Top of RAW DATA

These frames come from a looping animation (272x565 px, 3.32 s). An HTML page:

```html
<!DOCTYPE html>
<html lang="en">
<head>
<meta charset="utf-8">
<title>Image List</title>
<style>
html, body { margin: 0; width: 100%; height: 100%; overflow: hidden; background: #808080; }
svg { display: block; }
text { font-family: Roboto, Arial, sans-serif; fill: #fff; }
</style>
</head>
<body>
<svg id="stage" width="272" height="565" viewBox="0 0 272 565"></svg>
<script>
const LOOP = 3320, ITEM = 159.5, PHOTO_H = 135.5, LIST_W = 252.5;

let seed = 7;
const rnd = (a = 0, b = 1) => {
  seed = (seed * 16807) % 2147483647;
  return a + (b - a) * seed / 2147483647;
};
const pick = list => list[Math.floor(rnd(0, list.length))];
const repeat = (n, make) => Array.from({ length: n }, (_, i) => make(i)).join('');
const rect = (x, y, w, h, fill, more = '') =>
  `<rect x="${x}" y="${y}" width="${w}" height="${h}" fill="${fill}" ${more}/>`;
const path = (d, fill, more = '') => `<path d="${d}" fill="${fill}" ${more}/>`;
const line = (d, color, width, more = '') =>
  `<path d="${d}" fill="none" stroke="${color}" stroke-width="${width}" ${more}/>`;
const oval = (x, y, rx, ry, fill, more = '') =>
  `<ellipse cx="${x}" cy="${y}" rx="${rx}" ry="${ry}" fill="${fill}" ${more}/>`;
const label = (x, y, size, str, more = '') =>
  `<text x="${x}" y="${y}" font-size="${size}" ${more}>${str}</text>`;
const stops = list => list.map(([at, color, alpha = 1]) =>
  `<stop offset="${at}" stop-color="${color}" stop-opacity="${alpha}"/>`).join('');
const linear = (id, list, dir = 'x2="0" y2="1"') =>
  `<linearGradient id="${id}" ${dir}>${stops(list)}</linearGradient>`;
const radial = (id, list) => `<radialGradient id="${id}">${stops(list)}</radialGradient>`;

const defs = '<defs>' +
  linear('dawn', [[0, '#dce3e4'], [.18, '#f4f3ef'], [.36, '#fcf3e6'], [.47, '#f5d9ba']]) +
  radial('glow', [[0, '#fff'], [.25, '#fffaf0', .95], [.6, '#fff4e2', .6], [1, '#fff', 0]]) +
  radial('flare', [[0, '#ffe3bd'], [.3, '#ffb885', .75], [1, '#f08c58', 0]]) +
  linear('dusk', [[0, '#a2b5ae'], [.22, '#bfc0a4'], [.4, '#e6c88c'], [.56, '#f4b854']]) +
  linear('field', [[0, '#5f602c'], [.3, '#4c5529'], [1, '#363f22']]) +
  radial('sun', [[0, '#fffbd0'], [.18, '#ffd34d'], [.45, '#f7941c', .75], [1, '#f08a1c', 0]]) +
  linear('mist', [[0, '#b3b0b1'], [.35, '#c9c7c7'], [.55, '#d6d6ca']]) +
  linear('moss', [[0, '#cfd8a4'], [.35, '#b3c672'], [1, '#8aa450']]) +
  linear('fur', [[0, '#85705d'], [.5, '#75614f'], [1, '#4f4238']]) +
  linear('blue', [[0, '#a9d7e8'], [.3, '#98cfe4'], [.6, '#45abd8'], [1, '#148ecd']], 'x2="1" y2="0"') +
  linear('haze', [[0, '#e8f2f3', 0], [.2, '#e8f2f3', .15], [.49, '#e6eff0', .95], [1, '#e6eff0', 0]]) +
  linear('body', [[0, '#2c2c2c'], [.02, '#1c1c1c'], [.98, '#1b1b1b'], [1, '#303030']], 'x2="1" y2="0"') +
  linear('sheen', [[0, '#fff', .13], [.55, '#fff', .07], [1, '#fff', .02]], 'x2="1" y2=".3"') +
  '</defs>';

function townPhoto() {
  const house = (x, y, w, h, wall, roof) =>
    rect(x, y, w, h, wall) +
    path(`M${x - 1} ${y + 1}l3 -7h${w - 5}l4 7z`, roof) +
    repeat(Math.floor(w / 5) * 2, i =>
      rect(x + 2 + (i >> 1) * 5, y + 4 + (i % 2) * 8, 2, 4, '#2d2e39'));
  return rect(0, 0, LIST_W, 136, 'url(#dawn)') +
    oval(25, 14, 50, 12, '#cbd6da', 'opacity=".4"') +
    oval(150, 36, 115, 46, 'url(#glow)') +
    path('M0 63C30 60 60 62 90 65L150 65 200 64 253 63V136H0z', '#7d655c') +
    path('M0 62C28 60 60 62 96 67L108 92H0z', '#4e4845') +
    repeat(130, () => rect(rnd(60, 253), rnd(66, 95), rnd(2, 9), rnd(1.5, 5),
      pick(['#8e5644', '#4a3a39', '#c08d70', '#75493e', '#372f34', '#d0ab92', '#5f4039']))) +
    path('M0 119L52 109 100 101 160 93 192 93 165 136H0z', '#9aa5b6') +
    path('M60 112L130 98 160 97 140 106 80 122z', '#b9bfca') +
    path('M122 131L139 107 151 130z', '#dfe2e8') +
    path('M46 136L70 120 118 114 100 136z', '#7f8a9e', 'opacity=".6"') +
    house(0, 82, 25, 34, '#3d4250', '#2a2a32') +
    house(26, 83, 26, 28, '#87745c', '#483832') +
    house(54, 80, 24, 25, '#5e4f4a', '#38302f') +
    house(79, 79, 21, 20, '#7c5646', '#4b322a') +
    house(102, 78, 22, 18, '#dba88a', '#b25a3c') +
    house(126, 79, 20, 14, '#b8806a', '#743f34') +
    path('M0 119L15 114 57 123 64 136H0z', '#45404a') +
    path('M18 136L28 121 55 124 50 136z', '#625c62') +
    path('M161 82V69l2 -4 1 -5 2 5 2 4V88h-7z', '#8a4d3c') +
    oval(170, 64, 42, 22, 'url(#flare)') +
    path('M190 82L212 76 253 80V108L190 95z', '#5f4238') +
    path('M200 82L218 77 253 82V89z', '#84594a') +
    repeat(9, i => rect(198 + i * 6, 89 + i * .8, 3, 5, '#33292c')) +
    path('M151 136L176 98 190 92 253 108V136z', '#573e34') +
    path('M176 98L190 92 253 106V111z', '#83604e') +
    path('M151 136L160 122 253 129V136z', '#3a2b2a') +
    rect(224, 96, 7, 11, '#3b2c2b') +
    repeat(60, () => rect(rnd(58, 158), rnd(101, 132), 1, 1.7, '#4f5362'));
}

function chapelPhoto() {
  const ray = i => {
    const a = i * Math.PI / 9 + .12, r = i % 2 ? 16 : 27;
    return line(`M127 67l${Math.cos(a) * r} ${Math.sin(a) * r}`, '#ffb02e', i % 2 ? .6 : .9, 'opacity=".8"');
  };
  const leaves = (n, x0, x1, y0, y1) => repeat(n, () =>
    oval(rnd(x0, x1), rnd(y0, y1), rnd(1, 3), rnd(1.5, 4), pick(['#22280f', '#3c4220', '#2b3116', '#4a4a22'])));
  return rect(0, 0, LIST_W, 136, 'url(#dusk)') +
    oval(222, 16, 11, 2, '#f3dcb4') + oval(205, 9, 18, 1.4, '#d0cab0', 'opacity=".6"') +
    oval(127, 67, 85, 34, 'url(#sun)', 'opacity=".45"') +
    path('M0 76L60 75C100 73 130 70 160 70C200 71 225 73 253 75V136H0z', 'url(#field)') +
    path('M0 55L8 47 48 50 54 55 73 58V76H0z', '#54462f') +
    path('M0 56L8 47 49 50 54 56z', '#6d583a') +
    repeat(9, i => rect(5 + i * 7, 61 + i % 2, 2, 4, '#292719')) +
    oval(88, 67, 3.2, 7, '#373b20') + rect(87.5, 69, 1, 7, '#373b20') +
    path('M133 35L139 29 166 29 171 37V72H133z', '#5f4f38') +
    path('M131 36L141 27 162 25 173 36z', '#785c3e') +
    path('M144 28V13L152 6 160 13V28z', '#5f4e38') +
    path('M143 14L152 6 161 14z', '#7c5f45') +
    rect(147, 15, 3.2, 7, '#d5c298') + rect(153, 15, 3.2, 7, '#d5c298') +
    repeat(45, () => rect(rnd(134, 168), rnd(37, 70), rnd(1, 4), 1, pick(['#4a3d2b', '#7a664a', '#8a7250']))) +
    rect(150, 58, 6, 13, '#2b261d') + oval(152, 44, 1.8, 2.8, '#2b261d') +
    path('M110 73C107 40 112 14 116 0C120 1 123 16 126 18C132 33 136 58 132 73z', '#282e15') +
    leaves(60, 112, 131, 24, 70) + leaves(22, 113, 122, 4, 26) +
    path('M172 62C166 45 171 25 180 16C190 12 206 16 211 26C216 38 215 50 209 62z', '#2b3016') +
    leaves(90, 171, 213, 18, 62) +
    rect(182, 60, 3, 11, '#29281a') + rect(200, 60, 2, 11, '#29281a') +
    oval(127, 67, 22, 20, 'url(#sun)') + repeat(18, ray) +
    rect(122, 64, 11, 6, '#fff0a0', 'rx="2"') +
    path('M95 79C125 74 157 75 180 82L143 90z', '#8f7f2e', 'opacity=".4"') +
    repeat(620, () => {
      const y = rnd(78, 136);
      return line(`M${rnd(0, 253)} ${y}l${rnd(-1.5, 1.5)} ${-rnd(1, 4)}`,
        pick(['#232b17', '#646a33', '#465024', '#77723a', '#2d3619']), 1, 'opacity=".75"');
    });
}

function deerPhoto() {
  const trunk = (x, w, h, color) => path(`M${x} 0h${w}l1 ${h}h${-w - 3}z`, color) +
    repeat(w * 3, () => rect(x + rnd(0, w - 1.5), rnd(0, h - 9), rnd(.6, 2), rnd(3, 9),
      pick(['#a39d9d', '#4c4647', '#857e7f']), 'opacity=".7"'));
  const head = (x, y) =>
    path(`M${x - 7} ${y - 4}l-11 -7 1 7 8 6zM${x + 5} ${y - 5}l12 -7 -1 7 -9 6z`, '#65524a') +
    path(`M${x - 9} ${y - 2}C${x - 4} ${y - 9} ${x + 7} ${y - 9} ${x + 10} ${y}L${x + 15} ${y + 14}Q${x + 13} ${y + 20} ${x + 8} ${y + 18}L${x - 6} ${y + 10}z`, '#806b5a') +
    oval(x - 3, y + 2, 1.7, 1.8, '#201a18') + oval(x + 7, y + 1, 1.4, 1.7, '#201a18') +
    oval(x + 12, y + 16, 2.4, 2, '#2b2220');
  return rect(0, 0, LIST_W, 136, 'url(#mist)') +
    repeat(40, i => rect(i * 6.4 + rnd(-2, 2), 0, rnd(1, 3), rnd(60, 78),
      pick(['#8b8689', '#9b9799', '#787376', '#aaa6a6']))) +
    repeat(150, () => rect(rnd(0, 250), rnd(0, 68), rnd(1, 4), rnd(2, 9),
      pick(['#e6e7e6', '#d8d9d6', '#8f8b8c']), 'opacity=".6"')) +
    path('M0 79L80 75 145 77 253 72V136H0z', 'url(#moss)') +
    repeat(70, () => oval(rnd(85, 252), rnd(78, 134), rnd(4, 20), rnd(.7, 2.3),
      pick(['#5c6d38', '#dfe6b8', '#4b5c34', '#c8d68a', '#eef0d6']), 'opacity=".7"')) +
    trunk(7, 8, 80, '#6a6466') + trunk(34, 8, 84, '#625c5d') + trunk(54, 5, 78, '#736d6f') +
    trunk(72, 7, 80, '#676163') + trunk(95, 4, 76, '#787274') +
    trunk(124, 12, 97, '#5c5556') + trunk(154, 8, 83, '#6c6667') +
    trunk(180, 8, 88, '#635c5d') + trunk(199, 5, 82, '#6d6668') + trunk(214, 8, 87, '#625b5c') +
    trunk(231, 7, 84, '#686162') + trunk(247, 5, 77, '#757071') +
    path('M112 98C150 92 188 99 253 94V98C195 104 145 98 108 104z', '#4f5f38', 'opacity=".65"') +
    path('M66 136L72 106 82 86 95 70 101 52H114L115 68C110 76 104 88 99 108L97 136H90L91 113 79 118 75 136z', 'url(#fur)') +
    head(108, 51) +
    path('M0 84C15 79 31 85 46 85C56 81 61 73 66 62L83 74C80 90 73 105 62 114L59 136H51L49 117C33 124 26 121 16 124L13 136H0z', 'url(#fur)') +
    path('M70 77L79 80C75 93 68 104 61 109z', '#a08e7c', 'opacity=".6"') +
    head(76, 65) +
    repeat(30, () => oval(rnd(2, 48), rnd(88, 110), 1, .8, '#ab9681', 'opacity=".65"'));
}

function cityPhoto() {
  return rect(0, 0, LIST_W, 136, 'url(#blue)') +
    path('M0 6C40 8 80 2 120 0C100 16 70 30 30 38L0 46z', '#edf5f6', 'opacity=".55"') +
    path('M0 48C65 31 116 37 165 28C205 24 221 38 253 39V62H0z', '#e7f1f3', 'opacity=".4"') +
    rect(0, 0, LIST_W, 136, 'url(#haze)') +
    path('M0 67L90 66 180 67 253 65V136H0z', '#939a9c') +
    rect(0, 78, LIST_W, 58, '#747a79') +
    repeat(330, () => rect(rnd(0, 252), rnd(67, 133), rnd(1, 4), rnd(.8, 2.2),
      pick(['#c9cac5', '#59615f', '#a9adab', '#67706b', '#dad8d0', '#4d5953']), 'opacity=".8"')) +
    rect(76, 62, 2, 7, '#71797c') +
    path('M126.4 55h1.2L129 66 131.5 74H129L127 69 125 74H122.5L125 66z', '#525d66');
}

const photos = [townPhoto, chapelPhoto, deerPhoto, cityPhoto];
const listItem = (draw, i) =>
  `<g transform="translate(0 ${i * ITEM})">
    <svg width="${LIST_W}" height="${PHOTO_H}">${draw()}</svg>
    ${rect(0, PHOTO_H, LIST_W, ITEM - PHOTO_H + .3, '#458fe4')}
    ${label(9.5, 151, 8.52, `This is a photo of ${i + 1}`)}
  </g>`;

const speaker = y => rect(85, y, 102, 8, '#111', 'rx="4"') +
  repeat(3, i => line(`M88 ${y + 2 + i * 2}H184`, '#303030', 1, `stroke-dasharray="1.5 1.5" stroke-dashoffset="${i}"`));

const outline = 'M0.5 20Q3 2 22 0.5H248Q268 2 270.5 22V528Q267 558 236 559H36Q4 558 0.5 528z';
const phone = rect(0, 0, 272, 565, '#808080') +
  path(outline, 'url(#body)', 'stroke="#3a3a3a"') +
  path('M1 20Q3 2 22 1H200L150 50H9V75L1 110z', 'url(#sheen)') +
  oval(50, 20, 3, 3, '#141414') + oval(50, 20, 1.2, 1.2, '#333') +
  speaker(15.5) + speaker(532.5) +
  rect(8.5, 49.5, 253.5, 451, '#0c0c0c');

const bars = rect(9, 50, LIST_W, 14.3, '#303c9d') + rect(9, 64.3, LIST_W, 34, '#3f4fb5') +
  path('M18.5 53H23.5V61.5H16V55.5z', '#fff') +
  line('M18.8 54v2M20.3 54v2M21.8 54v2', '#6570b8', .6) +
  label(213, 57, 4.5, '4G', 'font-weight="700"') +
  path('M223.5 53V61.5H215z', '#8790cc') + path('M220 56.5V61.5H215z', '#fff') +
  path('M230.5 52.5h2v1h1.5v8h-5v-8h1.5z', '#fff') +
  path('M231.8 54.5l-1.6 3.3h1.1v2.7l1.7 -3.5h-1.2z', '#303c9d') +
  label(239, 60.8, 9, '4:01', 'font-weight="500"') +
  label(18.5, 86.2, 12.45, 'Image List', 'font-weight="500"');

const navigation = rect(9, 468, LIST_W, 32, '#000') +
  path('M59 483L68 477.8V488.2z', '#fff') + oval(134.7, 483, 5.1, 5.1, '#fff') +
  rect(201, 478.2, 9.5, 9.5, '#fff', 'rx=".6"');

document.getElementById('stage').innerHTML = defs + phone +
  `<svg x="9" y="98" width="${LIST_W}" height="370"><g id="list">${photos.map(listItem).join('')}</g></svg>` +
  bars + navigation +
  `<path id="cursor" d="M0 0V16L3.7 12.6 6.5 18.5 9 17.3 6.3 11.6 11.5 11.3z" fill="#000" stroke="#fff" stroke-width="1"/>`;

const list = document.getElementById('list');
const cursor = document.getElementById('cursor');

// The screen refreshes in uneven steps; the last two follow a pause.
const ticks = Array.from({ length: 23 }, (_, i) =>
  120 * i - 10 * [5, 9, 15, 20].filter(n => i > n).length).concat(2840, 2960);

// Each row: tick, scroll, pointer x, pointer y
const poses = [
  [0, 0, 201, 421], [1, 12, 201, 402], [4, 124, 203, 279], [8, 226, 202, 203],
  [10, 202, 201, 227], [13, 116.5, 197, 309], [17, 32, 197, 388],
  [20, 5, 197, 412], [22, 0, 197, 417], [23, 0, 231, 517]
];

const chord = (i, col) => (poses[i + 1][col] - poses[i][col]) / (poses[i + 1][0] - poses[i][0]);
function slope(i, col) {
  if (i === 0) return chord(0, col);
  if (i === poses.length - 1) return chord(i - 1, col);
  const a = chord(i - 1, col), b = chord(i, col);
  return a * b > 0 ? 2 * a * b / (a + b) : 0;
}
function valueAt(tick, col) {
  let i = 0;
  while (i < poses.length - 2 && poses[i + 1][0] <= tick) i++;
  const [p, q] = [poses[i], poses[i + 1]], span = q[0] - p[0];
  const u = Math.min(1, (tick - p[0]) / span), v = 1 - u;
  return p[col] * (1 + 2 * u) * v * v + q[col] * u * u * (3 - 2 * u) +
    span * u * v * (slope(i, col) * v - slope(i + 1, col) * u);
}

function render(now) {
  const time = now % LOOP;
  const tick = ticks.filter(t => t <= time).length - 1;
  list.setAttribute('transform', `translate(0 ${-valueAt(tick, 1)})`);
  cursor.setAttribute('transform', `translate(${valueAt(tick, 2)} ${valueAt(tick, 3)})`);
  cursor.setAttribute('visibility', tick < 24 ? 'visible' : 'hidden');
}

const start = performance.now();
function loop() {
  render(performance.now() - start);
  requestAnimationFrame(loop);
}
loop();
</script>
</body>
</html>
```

Bottom of RAW DATA

** THE TASK **
One number is the expected answer: the count of lines above that hold the word "photos".

** RESPONSE TO THE TASK **
2